The announcement that $7.2 billion would be forfeited from the estate of Jeffry M. Picower to benefit victims of Bernard Madoff brought optimism from officials last week that investors might recoup close to 50 percent of what they had deposited in the estimated $20-billion Ponzi scheme.
"Today is a good day for a group of people who haven't had much cause for optimism," Janice K. Fedarcyk, assistant director in charge of the New York FBI office, said Friday as the settlement was announced.
While recovery of almost 50 percent is possible, there is still uncertainty among those working on the effort to compensate victims about whether they will see that much.
For a start, much work remains to be done with lawsuits filed by court-appointed trustee Irving Picard to recover cash. In addition, there is still an unresolved legal question before the courts, which could affect the formula used to work out the percentage for compensating victims.
Picard in recent weeks filed a flurry of lawsuits aimed at recovering billions of dollars in what he believes are illegal profits taken out of Madoff accounts by some investors and feeder funds. The total Picard seeks runs to an estimated $41.5 billion to $80 billion - taking into account a treble-damage claim in one civil racketeering lawsuit filed by the trustee.
Legal challenges expected
Yet while those amounts are large, Picard knows the litigation's outcome is uncertain. Many of the defendants are represented by large Wall Street firms and are expected to fight Picard with tough tactics.
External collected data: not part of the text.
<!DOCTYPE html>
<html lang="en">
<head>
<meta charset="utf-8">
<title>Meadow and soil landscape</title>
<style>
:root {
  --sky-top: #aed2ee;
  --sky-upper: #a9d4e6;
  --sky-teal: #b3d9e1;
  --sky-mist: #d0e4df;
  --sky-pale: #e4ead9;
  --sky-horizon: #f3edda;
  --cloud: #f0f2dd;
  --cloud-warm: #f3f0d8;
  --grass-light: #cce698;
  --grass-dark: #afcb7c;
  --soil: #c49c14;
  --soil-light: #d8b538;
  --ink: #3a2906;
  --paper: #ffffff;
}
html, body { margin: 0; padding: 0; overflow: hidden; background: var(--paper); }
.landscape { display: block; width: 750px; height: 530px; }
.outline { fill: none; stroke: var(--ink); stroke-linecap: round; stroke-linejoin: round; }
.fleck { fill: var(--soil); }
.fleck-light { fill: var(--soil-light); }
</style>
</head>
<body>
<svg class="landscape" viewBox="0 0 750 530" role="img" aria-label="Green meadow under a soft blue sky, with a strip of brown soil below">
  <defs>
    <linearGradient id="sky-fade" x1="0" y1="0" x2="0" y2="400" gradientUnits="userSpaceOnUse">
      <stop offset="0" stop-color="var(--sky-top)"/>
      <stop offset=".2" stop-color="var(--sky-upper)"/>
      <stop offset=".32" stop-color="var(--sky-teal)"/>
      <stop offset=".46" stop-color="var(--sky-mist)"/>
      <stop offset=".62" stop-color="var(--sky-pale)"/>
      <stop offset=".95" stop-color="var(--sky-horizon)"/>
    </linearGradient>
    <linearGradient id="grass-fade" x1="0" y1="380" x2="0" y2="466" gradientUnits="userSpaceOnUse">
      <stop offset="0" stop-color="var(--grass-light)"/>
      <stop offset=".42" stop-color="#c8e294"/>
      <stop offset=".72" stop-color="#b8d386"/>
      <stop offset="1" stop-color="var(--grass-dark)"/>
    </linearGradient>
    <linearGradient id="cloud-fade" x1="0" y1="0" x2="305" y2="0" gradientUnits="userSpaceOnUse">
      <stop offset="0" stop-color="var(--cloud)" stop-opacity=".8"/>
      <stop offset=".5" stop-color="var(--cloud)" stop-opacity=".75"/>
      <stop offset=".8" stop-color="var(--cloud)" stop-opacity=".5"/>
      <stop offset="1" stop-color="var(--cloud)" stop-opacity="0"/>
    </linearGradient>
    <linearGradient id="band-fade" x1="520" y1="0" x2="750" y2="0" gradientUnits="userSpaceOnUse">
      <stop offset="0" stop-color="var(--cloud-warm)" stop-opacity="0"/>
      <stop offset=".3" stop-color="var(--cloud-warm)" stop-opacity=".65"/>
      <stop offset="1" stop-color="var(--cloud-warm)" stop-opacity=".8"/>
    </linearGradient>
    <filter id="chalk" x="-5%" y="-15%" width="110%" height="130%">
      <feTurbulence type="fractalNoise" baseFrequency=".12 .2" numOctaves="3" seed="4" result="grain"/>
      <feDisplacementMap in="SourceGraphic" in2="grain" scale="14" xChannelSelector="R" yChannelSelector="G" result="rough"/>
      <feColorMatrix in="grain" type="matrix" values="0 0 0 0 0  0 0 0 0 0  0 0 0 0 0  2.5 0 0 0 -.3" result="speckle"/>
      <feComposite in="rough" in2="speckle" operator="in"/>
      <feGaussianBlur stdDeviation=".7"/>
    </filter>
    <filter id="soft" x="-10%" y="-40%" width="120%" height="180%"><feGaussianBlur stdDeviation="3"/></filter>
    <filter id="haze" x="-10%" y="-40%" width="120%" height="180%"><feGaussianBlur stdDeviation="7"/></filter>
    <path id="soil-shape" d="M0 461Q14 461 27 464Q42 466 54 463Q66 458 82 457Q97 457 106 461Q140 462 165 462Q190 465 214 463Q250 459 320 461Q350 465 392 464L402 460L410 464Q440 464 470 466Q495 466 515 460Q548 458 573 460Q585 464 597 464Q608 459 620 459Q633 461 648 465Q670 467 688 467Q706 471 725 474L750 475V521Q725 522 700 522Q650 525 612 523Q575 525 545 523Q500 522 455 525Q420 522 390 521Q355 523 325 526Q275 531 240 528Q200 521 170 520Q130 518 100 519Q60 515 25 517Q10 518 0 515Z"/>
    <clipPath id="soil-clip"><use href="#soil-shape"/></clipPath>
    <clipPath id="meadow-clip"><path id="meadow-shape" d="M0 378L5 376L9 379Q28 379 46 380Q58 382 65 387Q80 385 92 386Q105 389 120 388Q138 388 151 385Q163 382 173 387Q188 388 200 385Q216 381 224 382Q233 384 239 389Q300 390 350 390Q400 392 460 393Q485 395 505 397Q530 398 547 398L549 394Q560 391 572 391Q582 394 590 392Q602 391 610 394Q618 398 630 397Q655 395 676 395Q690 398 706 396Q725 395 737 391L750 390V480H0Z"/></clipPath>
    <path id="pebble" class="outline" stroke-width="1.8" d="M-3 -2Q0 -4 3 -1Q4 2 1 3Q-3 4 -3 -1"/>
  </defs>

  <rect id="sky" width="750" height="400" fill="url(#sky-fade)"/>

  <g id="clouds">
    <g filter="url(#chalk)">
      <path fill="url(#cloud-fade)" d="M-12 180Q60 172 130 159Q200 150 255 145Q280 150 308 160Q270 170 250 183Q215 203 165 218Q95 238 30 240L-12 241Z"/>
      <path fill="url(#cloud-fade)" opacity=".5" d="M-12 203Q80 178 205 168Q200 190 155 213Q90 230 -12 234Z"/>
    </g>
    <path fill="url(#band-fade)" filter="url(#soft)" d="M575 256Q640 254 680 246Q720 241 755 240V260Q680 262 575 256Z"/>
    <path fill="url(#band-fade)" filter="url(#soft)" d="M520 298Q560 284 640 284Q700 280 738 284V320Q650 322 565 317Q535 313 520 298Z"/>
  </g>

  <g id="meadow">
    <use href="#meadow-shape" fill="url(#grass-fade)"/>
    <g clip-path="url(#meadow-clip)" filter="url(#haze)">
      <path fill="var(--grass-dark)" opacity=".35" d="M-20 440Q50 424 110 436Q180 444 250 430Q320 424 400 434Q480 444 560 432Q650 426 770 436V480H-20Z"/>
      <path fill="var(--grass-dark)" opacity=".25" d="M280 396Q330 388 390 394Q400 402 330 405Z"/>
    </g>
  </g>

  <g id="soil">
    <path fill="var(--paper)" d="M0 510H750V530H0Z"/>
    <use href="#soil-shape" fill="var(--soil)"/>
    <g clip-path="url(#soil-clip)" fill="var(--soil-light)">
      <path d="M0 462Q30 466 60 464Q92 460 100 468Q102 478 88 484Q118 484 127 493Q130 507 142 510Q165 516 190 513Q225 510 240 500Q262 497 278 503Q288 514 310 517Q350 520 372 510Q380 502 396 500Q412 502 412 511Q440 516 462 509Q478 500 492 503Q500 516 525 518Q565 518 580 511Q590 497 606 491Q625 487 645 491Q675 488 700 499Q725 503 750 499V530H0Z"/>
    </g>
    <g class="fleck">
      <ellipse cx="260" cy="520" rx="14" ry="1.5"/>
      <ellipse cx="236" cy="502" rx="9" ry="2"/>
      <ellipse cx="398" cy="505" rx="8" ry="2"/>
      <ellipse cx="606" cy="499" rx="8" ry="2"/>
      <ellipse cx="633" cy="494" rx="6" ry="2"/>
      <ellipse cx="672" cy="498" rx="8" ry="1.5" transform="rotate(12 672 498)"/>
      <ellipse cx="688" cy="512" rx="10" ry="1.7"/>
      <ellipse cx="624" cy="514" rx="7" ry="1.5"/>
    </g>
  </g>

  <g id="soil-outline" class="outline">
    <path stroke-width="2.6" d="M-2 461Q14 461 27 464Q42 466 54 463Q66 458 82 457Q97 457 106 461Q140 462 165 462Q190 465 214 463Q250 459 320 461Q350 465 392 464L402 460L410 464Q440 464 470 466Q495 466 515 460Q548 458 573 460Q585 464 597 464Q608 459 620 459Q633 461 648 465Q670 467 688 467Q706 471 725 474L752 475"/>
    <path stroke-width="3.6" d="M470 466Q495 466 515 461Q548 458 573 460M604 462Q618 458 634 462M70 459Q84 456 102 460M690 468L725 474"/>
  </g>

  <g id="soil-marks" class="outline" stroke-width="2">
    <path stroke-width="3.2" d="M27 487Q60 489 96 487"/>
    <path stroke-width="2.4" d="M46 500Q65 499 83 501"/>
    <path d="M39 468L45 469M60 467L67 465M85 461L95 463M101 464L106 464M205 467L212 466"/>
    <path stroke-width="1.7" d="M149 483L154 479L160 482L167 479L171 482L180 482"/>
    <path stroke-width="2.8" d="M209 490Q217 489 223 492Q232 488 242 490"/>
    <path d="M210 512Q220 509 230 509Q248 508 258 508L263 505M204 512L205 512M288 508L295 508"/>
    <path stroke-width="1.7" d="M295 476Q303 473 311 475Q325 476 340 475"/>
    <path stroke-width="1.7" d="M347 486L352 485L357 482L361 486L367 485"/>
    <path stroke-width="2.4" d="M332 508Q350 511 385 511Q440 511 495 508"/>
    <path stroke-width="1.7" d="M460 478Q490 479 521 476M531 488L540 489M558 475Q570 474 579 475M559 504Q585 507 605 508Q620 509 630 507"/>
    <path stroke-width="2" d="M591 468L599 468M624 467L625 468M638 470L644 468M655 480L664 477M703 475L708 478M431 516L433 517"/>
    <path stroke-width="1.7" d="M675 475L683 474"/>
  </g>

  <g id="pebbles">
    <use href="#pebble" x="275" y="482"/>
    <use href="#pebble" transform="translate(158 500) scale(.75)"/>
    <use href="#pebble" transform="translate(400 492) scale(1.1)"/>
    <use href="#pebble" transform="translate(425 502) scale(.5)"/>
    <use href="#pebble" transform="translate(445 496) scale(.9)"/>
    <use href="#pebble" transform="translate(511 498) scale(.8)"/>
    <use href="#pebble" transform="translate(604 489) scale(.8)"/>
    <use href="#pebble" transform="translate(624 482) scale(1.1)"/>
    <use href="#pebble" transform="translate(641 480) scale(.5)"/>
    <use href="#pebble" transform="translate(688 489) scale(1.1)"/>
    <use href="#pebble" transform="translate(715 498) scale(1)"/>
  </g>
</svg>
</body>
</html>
Some lawyers believe even the Picower settlement will be challenged.
"We are at 'the end of the beginning,' " Picard's counsel, David Sheehan, said last week, quoting Winston Churchill and acknowledging the tough work the trustee faces in the courtroom.
There is also uncertainty over how victim compensation will be computed.
Madoff's operation has been likened to a counterfeiting ring: He fabricated account statements, making up balances. Investors, thinking they were earning 15 percent or more with Madoff, took out what they thought were legitimate earnings. They were unaware that Madoff made no investments and in typical Ponzi scheme fashion simply paid them with cash from other investors.
Picard maintains investors who withdrew more money than they originally deposited with Madoff were "net winners," who - in effect - took stolen property owed to others.
As a result, he has said he won't allow them to recover any more cash and is even suing some for return of trumped-up investments. Investors whose claims have been denied by Picard insist that under the law, the trustee must pay out on the basis of what equity was shown on their last account statement from Madoff, even if the figure was fictitious.
Losses owed still an issue
So far, Picard has prevailed in bankruptcy court and federal district court on the account equity issue. He now has about $10 billion in assets to dole out - or 50 percent of the losses on approved claims.
But if Picard loses at the appeals court, his calculation of what to pay out would change drastically. Instead of figuring compensation based on $20 billion in losses, he would have to use a number of $65 billion, which is what victims believed they are owed. That, in turn, dramatically changes the percentage from the 48.5 percent officials touted Friday, to around 15 percent, when you consider the $9.7 billion in assets currently recovered.
Because resolution of this account equity issue is still unclear, Picard told Newsday late last week that he will have to retain a significant reserve - a kind of rainy day fund against future litigation - when he starts paying back investors, scheduled to begin early next year.